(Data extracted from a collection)
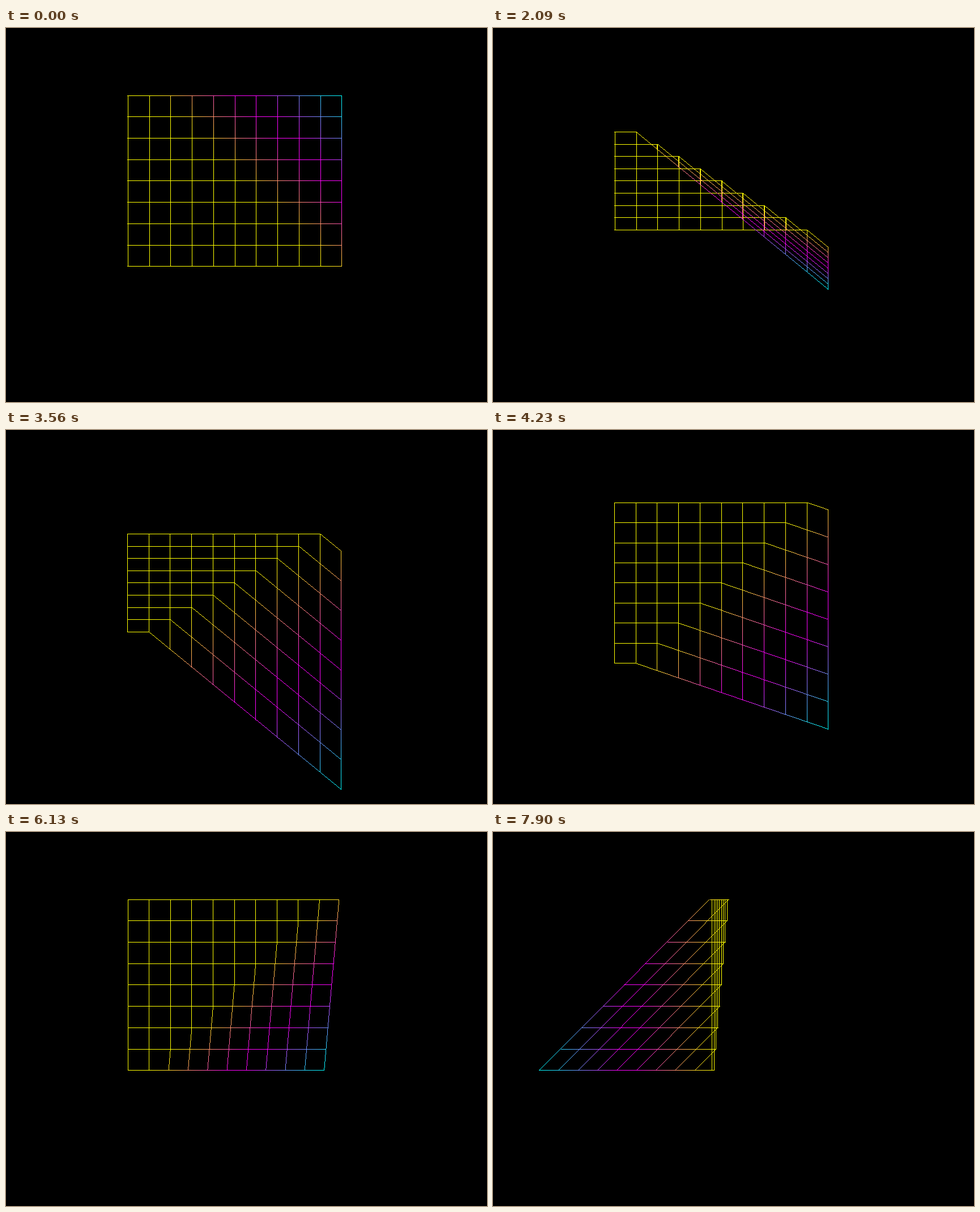
These frames come from a looping animation (849 by 660 pixels, 7990 ms). An HTML page with a canvas:

```html
<!DOCTYPE html>
<html lang="en">
<head>
<meta charset="utf-8">
<title>Rotating wireframe</title>
<style>
  html, body { margin: 0; width: 100%; height: 100%; overflow: hidden; background: #000; }
  canvas { display: block; }
</style>
</head>
<body>
<canvas id="stage" width="849" height="660"></canvas>
<script>
const W = 849, H = 660, LOOP = 7990;
const CX = 403.67, CY = 269.99, UNIT = 37.745;
const COLS = 5, ROWS = 4, PEAK = 9;

// Runs of 5 degree turns: first step, last step, number of steps
const RUNS = [
  [1000, 1700, 8], [1800, 2190, 5], [2390, 3170, 9], [3270, 3370, 2],
  [3560, 4230, 8], [4430, 4530, 2], [4730, 4830, 2], [5030, 5030, 1],
  [5930, 5930, 1], [6130, 6720, 7], [6920, 7700, 9], [7800, 7900, 2]
];
const steps = RUNS.flatMap(([from, to, count]) =>
  Array.from({ length: count }, (_, n) =>
    Math.ceil((from + (to - from) * n / Math.max(1, count - 1)) / 10) * 10));

const ctx = document.getElementById('stage').getContext('2d');
const image = ctx.createImageData(W, H);
const pixels = new Uint32Array(image.data.buffer);
const BLACK = 0xff000000;

const clamp = (v, max) => Math.min(max, Math.max(0, v));

// Tilt about the x axis first, then turn about the y axis
function pose(k) {
  if (k < 38) return { tilt: 5 * k, turn: 0 };
  return { tilt: 180, turn: 5 * (k < 50 ? k - 38 : k - 39) };
}

// Yellow - magenta - cyan by height, with a little extra contrast
function tint(z) {
  const t = 2 * z / PEAK;
  const rgb = t < 1 ? [1, 1 - t, t] : [2 - t, t - 1, 1];
  return rgb.map(c => clamp(255 * (0.5 + (c - 0.5) * 1.25), 255));
}

function plot(x, y, [r, g, b]) {
  if (x < 0 || y < 0 || x >= W || y >= H) return;
  pixels[y * W + x] = (BLACK | Math.round(b) << 16 | Math.round(g) << 8 | Math.round(r)) >>> 0;
}

// One sample per pixel along the longer axis
function line(p, q) {
  const dx = q.x - p.x, dy = q.y - p.y;
  const steep = Math.abs(dy) > Math.abs(dx);
  const from = steep ? p.y : p.x, span = steep ? dy : dx;
  const dir = span < 0 ? -1 : 1;
  const first = Math.floor(from), last = Math.floor(from + span);
  const count = Math.abs(last - first) + (steep ? 1 : 0);
  const side = steep ? -dir / 2 : 0;   // steep lines lie right of their heading
  for (let s = 0; s < count; s++) {
    const m = first + s * dir;
    const f = span ? clamp((m + 0.5 - from) / span, 1) : 0;
    const color = p.color.map((c, n) => c + (q.color[n] - c) * f);
    if (steep) plot(Math.floor(p.x + dx * f + side), m, color);
    else plot(m, Math.floor(p.y + dy * f), color);
  }
}

function draw(k) {
  const { tilt, turn } = pose(k);
  const a = tilt * Math.PI / 180, b = turn * Math.PI / 180;
  const point = (i, j) => {
    const z = Math.max(0, i + j);
    const y = j * Math.cos(a) - z * Math.sin(a);
    const depth = j * Math.sin(a) + z * Math.cos(a);
    const x = i * Math.cos(b) + depth * Math.sin(b);
    return { x: CX + UNIT * x, y: CY - UNIT * y, color: tint(z) };
  };
  pixels.fill(BLACK);
  for (let j = -ROWS; j <= ROWS; j++) {
    for (let i = -COLS; i <= COLS; i++) {
      const p = point(i, j);
      if (i < COLS) line(p, point(i + 1, j));
      if (j < ROWS) line(p, point(i, j + 1));
    }
  }
  ctx.putImageData(image, 0, 0);
}

let shown = -1;
const start = performance.now();
function tick() {
  const t = (performance.now() - start) % LOOP;
  const k = steps.filter(s => s <= t).length;
  if (k !== shown) draw(shown = k);
  requestAnimationFrame(tick);
}
tick();
</script>
</body>
</html>
```
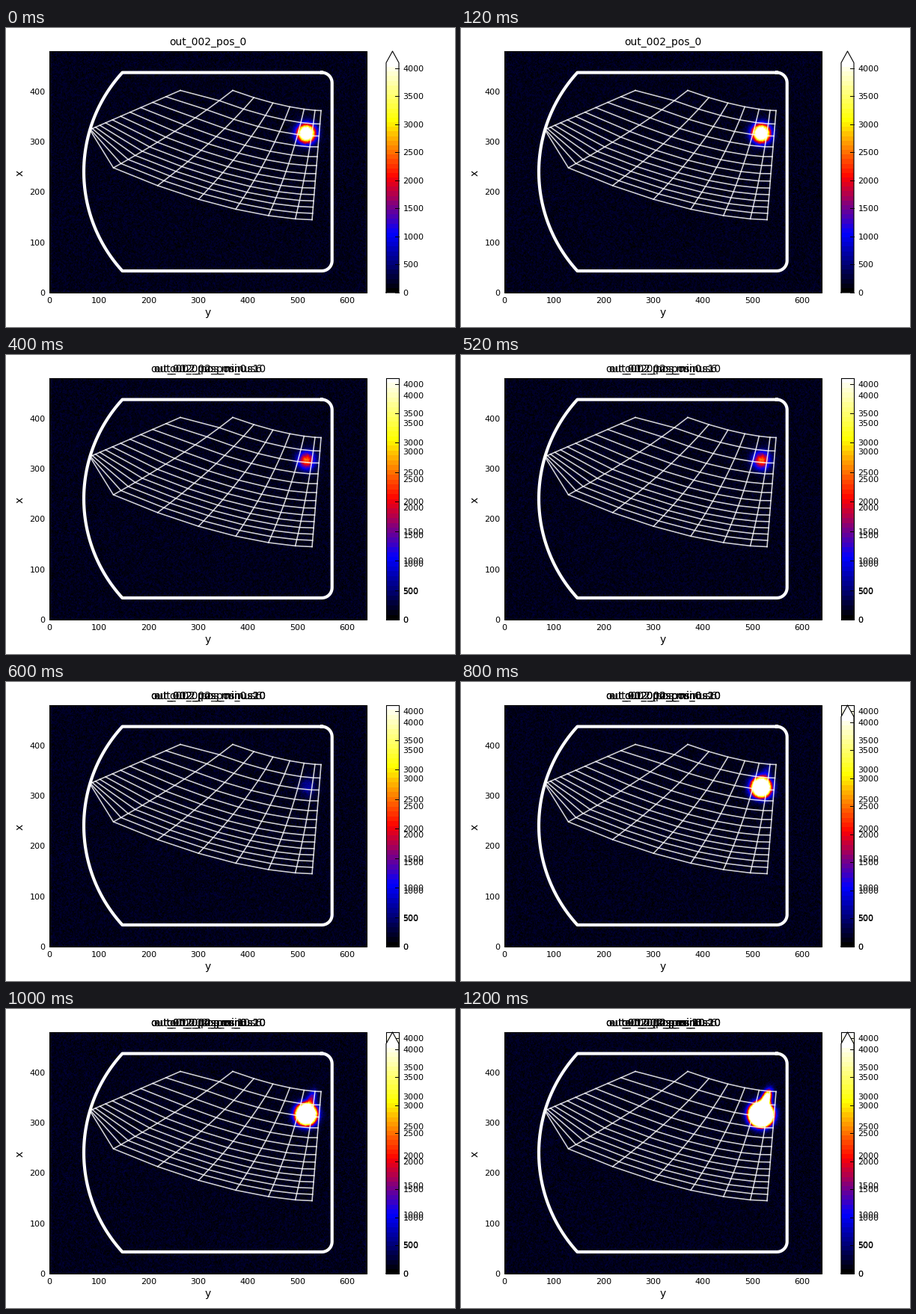
Recreate the animation shown at these times as a matplotlib script. Size 600 by 400 pixels, loop 1400 ms.

```python
import numpy as np
import matplotlib.pyplot as plt
from matplotlib.animation import FuncAnimation
from matplotlib.colors import BoundaryNorm, LinearSegmentedColormap

W, H, DPI = 600, 400, 100
LEFT, RIGHT, TOP, BOTTOM = 58, 482, 31, 354
BAR_LEFT, BAR_RIGHT, CONE_BASE = 508, 525, 46.5
FULL = 4096
LEVELS = np.linspace(0, FULL, 51)
POSITIONS = [0, -6, -10, -20, 6, 10, 20]

plt.rcParams["font.family"] = "DejaVu Sans"
cmap = LinearSegmentedColormap.from_list(
    "heat", ["black", "blue", "red", "yellow", "white"], N=256)
norm = BoundaryNorm(LEVELS, cmap.N)

fig = plt.figure(figsize=(W / DPI, H / DPI), dpi=DPI, facecolor="white")
ax = fig.add_axes([0, 0, 1, 1])


def label(x, y, text, size=8, ha="center", va="center_baseline", **kw):
    return ax.text(x, y, text, fontsize=size, ha=ha, va=va, **kw)


def line(xs, ys, color="black", lw=0.7, **kw):
    return ax.plot(xs, ys, color=color, lw=lw, **kw)[0]


# Camera image
nx, ny = 320, 240
px, py = np.meshgrid(LEFT + (np.arange(nx) + 0.5) * (RIGHT - LEFT) / nx,
                     TOP + (np.arange(ny) + 0.5) * (BOTTOM - TOP) / ny)


def blob(cx, cy, rx, ry, tilt=0):
    dx, dy = px - cx, py - cy
    u = dx * np.cos(tilt) + dy * np.sin(tilt)
    v = dy * np.cos(tilt) - dx * np.sin(tilt)
    return np.exp(-(u / rx) ** 2 - (v / ry) ** 2)


spot = blob(401, 141, 11, 11)
halo = blob(406, 140, 8, 14)
tail = blob(408, 120, 5.5, 11, 0.36)


def spot_peak(pos):
    return 7500 * np.exp(0.075 * pos) - 1350


def camera(pos):
    rng = np.random.default_rng(pos + 100)
    light = spot_peak(pos) * spot + 250 * halo
    light += 14 * max(pos, 0) ** 2 * tail
    light *= rng.normal(1, 0.05, light.shape)
    return np.clip(light + rng.normal(150, 65, light.shape), 0, FULL - 1)


image = ax.imshow(camera(0), cmap=cmap, norm=norm, aspect="auto",
                  interpolation="bilinear", extent=[LEFT, RIGHT, BOTTOM, TOP])
line([LEFT, RIGHT, RIGHT, LEFT, LEFT], [TOP, TOP, BOTTOM, BOTTOM, TOP], lw=0.8)

for v in range(0, 601, 100):
    label(LEFT + v * (RIGHT - LEFT) / 640, 359.5, v, va="top")
for v in range(0, 401, 100):
    label(52.4, BOTTOM - v * (BOTTOM - TOP) / 480, v, ha="right")
label(270, 380.5, "y", 10, va="center")
label(18.5, 194, "x", 10, va="center", rotation=90)


# Sight-line mesh: every edge runs between two key points with an ease-out
def ease(start, end, s, power):
    return end + (start - end) * (1 - s) ** power


def mesh_column(s, rows=14):
    top = np.array([ease(303, 421, s, 1.5), ease(83.5, 110.5, s, 2.4)])
    foot = np.array([ease(143.5, 409, s, 1.38), ease(187, 256.5, s, 2.3)])
    u = np.linspace(0, 1, rows)
    f = u + (0.55 - 0.1 * s) * u * (1 - u) * (1.5 - u)
    column = top + f[:, None] * (foot - top)
    column[:, 0] += 28 * f * (1 - f) * (1 - s ** 2)
    return column


columns = [mesh_column(s) for s in np.linspace(0, 1, 7)]
u = np.linspace(0, 1, 13)
fan = np.column_stack([ease(233, 112, u, 2), ease(83.5, 136, u, 2)])
rows = np.array(columns).transpose(1, 0, 2)
mesh = columns + [fan, rows[0]]
mesh += [np.vstack([start, row]) for start, row in zip(fan, rows[1:])]
for path in mesh:
    line(*path.T, color="white", lw=1.15, alpha=0.82)

# Vessel outline
turn = np.linspace(0, np.pi / 2, 12)
half = np.arcsin(132.7 / 196.8)
bow = np.linspace(-half, half, 60)
xs = np.concatenate([422 + 13.7 * np.sin(turn), 422 + 13.7 * np.cos(turn),
                     300.8 - 196.8 * np.cos(bow), [422]])
ys = np.concatenate([73.3 - 13.7 * np.cos(turn), 311.3 + 13.7 * np.sin(turn),
                     192.3 - 196.8 * np.sin(bow), [59.6]])
line(xs, ys, color="white", lw=3)


# Colour bars: one plain, one ending in a cone
def color_bar(top, z):
    middle = (LEVELS[:-1, None] + LEVELS[1:, None]) / 2
    parts = [ax.imshow(middle, cmap=cmap, norm=norm, aspect="auto",
                       origin="lower", zorder=z, interpolation="nearest",
                       extent=[BAR_LEFT, BAR_RIGHT, BOTTOM, top])]
    tip_x = [BAR_LEFT, (BAR_LEFT + BAR_RIGHT) / 2, BAR_RIGHT]
    tip_y = [top, TOP, top]
    parts += ax.fill(tip_x, tip_y, "white", zorder=z)
    parts.append(line([BAR_LEFT] + tip_x + [BAR_RIGHT, BAR_LEFT],
                      [BOTTOM] + tip_y + [BOTTOM, BOTTOM], lw=0.8, zorder=z + 1))
    texts = []
    for v in range(0, 4001, 500):
        y = BOTTOM - v * (BOTTOM - top) / FULL
        parts.append(line([BAR_RIGHT - 5.5, BAR_RIGHT], [y, y], zorder=z + 1))
        texts.append(label(530.5, y, v, ha="left"))
    return parts, texts


plain, plain_texts = color_bar(TOP, 4)
cone, _ = color_bar(CONE_BASE, 6)

titles = [label(270, 22.9, f"out_002_pos_{pos}".replace("-", "minus"), 10,
                va="baseline") for pos in POSITIONS]

ax.set_xlim(0, W)
ax.set_ylim(H, 0)
ax.axis("off")


def show(artists, on):
    for artist in artists:
        artist.set_visible(on)


def draw(i):
    pos = POSITIONS[i]
    image.set_data(camera(pos))
    show(plain + plain_texts, i > 0)
    show(cone, spot_peak(pos) > FULL)
    # Titles pile up through the loop
    show(titles[:i + 1], True)
    show(titles[i + 1:], False)
    return []


anim = FuncAnimation(fig, draw, frames=len(POSITIONS), interval=200,
                     repeat=True, repeat_delay=0, blit=False)
plt.show()
```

Action item: Lines in the data that hold "BOTTOM" must be located and copied.

Output for this exercise:
LEFT, RIGHT, TOP, BOTTOM = 58, 482, 31, 354
                     TOP + (np.arange(ny) + 0.5) * (BOTTOM - TOP) / ny)
                  interpolation="bilinear", extent=[LEFT, RIGHT, BOTTOM, TOP])
line([LEFT, RIGHT, RIGHT, LEFT, LEFT], [TOP, TOP, BOTTOM, BOTTOM, TOP], lw=0.8)
    label(52.4, BOTTOM - v * (BOTTOM - TOP) / 480, v, ha="right")
                       extent=[BAR_LEFT, BAR_RIGHT, BOTTOM, top])]
                      [BOTTOM] + tip_y + [BOTTOM, BOTTOM], lw=0.8, zorder=z + 1))
        y = BOTTOM - v * (BOTTOM - top) / FULL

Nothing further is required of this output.